"the Heartland Institute, all activists, bloggers, and other journalists to immediately remove all of these documents and any quotations taken from them, from their blogs, Web sites, and publications, and to publish retractions".Though it is sobering to think that climate researchers could require the services of a defence fund.
But now Heartland have a target to aim all the legal backed ire at in the form of whistle blower Peter Gleick. I have already seen many posts on blogs from 'Skeptics' calling for the man to be sued. So here is my prediction for the future;
I predict that legally the Heartland Institute will do nothing that could end up with Peter Gleick in a public courtroom. They wont dare.I feel a psychic certainty that this will be the case. But it is a prediction that I hope I am really, really wrong about. Any defence that Gleick makes will rely heavily on motive and that in turn will bring more public scrutiny upon the documents and who their Mr Anonymous might be. The documents themselves have already revealed that they have set aside;
A public court case could be very damaging for Heartland if public sympathy turned to favour a scientist who felt the need to go to such extremes in his fight with Heartland. Heartland's other donors, now publicly unmasked within these documents, will not like further media attention on their actions and motives."An estimated $36,000 to pay lawyers for litigation over whether Heartland can be forced to handover records of conversations with a donor of some five years ago."
As example of similar previous situations, James Hansen has now been arrested three times in protests but has yet to see the inside of a courtroom. On the matter of his first arrest in 2009, the 71 year old has stated in his book, Storms of my Grandchildren, in a published interview with Bill McKibben;
"Still no trial date has been set. According to the law, I could get as much as one year in prison. I am beginning to think that the authorities do not want a trial."In the Tim DeChristopher trail the activist was found guilty of fraud after bidding on oil-and-gas drilling leases, and winning to keep them out of the hands of Oil and Gas companies. Before the arrest he was hardly known. But when on trail hundreds of activists marched to the federal courthouse in his support, including film stars and other celebrities.
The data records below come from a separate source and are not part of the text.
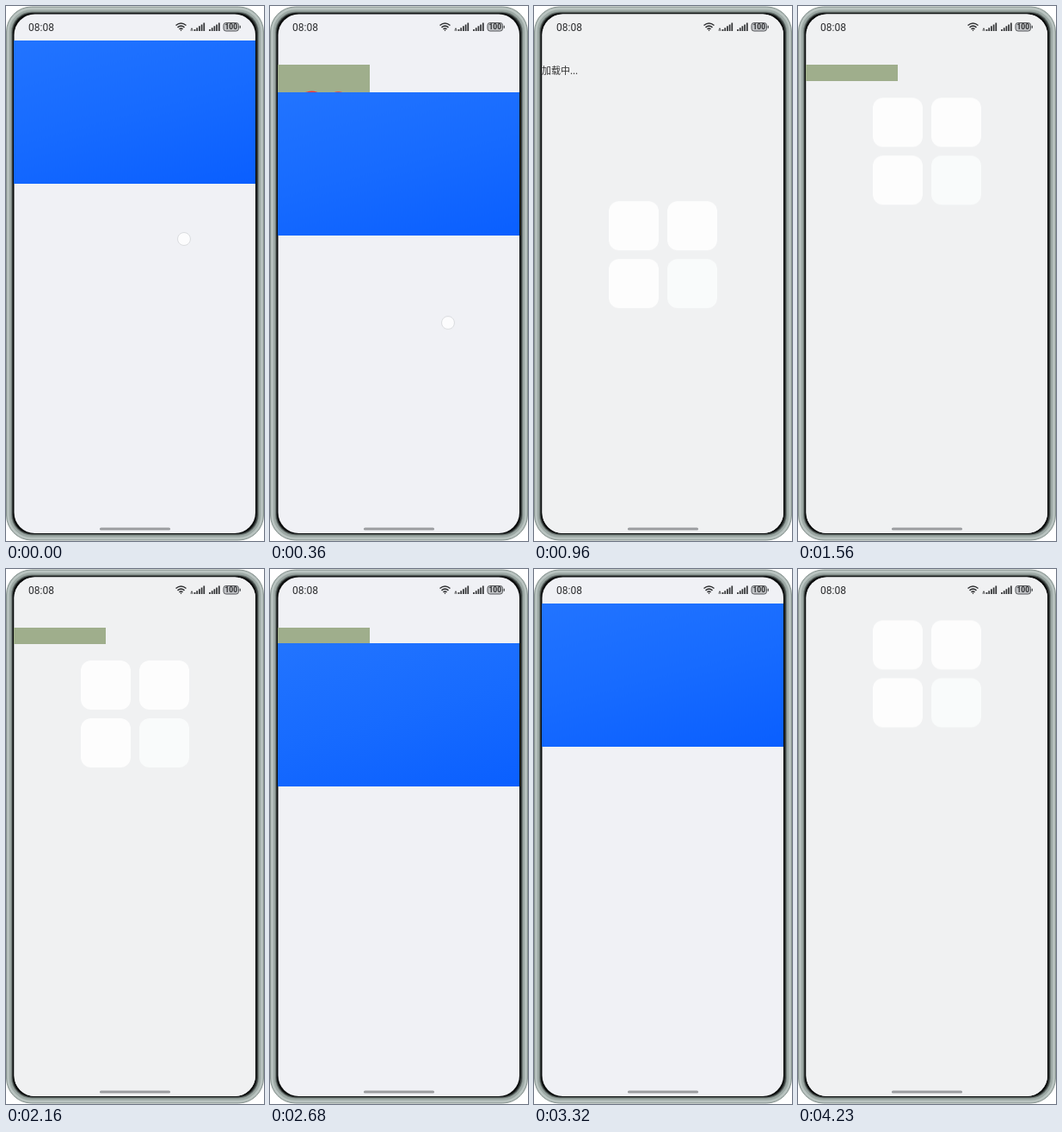
Animation of 300 by 620 pixels, one loop 4.39 s. Source, as an HTML page:

```html
<!DOCTYPE html>
<html lang="zh">
<head>
<meta charset="utf-8">
<title>Pull to refresh</title>
<style>
@property --pull { syntax: "<length>"; inherits: true; initial-value: 0px; }
html, body { margin: 0; width: 100%; height: 100%; overflow: hidden; background: #fff; }
#stage { position: relative; width: 300px; height: 620px; overflow: hidden; }
#stage > svg { position: absolute; left: 0; top: 0; }
#screen { position: absolute; inset: 0; background: #f0f1f5;
  clip-path: inset(9.5px 10px 9px 9.5px round 24px); }
#screen div, #screen svg { position: absolute; }
#header { left: 9px; top: 68px; width: 107px; overflow: hidden;
  height: max(0px, calc(var(--pull) - 28px)); }
#heart, #loading { left: 0; top: 0; }
#loading { font: 11px/13px "Noto Sans CJK SC", "Noto Sans CJK", sans-serif;
  color: #333; white-space: nowrap; }
.card { left: 9px; top: 40px; width: 282px; height: 166px;
  transform: translateY(calc(var(--pull) - .5px)); }
#blue { background: linear-gradient(165deg, #2274ff, #176bff 50%, #0a5fff); }
#tint { inset: 0; background: #f0f1f2; }
.tile { width: 58px; height: 57px; border-radius: 12px; background: #fdfdfd; }
#dot { left: 199px; top: 262px; width: 14px; height: 14px; border: 1px solid #d9dbde;
  border-radius: 50%; background: #fcfcfd; transform: translateY(calc(var(--pull) * 1.6)); }
</style>
</head>
<body>
<div id="stage">
  <svg width="300" height="620" fill="none">
    <rect x=".5" y="1" width="299" height="618" rx="29" fill="#9ca8a4" stroke="#87938f"/>
    <rect x="2.500" y="3" width="295" height="614" rx="27" stroke="#bac4c1" stroke-width="2.500"/>
    <rect x="6" y="6.500" width="288" height="607" rx="24" fill="#727c79"/>
    <rect x="7" y="7.500" width="286" height="605" rx="23" fill="#3a403f"/>
    <rect x="8" y="8.300" width="283.500" height="603.500" rx="22.500" fill="#0a0c0c"/>
  </svg>
  <div id="screen">
    <div id="tint"></div>
    <div id="header">
      <svg id="heart" width="107" height="106" viewBox="9 68 107 106" fill="none" stroke-linecap="round">
        <path d="M9 68h107v106H9z" fill="#9fae8c"/>
        <path d="M62.500 108C59 101 51 98 44 100C36 101 32 107 34 115C36 125 39 131 43 137C48 145 56 149 62 153.500C69 150 75 143 81 136C87 127 93 116 91.500 108C89 100 80 99 74 101C69 103 66 106 62.500 108Z"
          fill="#ffb4b8" stroke="#ee343d" stroke-width="1.700"/>
        <path d="M55 119Q63 128.500 72 119" stroke="#e0303a" stroke-width="1.300"/>
        <path d="M53.300 115.500h.8M72.600 114.500h.8" stroke="#e0303a" stroke-width="2"/>
      </svg>
      <div id="loading">加载中...</div>
    </div>
    <div id="blue" class="card"></div>
    <div id="tiles" class="card">
      <div class="tile" style="left:78px;top:20px"></div>
      <div class="tile" style="left:146px;top:20px"></div>
      <div class="tile" style="left:78px;top:87px"></div>
      <div class="tile" style="left:146px;top:87px;background:#f9fbfb"></div>
    </div>
    <div id="dot"></div>
  </div>
  <svg width="300" height="620" fill="none">
    <text x="26" y="29" font-family="Roboto, sans-serif" font-size="12" fill="#2b2c2e">08:08</text>
    <g stroke="#2f3032" stroke-width="1.500">
      <path d="M197.500 22.500q6-5 12 0M199.500 24.800q4-3.300 8 0M201.500 26.900q2-1.700 4 0"/>
      <circle cx="203.500" cy="28.300" r=".8" fill="#2f3032" stroke="none"/>
      <path id="bars" stroke-width="1.700"/>
      <path d="M214.500 28h3M215 26.300h2" stroke-width="1.100"/>
    </g>
    <rect x="253" y="19.500" width="17.500" height="9.500" rx="2.800" fill="#c3c5c8" stroke="#55575a"/>
    <path d="M272.300 22.700v3" stroke="#55575a" stroke-width="1.400"/>
    <text x="261.800" y="27.400" text-anchor="middle" font-family="Roboto, sans-serif" font-size="8.500" font-weight="700" fill="#2b2c2e">100</text>
    <path d="M110.500 606h79" stroke="#9b9da0" stroke-width="3.200" stroke-linecap="round"/>
  </svg>
</div>
<script>
const LOOP = 4390;
const RELEASE = 880, TEXT_END = 1280, DONE = 2680, SWAP = 3740;
const start = document.timeline.currentTime ?? 0;
const $ = id => document.getElementById(id);

// steps: [time in ms, value, easing towards the next step]
function play(el, prop, steps) {
  const frames = steps.map(([t, value, easing = 'linear']) =>
    ({ offset: t / LOOP, [prop]: value, easing }));
  const anim = el.animate(frames, { duration: LOOP, iterations: Infinity });
  anim.startTime = start;
}

// Shows an element only inside the given [from, to] spans.
function show(id, ...spans) {
  const steps = [[0, 0]];
  for (const [from, to] of spans) steps.push([from, 0], [from, 1], [to, 1], [to, 0]);
  steps.push([LOOP, 0]);
  play($(id), 'opacity', steps);
}

play($('screen'), '--pull', [
  [0, '0px'],
  [40, '0px', 'cubic-bezier(.4,0,.75,.8)'],
  [600, '135.5px', 'cubic-bezier(.3,.45,.6,1)'],
  [860, '170px'],
  [RELEASE, '170px', 'cubic-bezier(.42,0,.4,1)'],
  [1600, '46.5px'],
  [DONE, '46.5px', 'cubic-bezier(.42,0,.44,1)'],
  [3320, '0px'],
  [LOOP, '0px']
]);

show('blue', [0, RELEASE], [DONE, SWAP]);
show('tiles', [RELEASE, DONE], [SWAP, LOOP]);
show('tint', [RELEASE, DONE], [SWAP, LOOP]);
show('heart', [0, RELEASE], [TEXT_END, LOOP]);
show('loading', [RELEASE, TEXT_END]);
show('dot', [40, RELEASE]);

const bars = (x, n, step) => Array.from({ length: n }, (_, i) =>
  `M${x + i * step} 29v${-2 - i * 7.5 / (n - 1)}`).join('');
$('bars').setAttribute('d', bars(219.5, 5, 2.7) + bars(237, 5, 2.7));
</script>
</body>
</html>
```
This is the sort of media attention that I can predict with certainty that Heartland will want to avoid, and a possibility they might get by pursuing Gleick.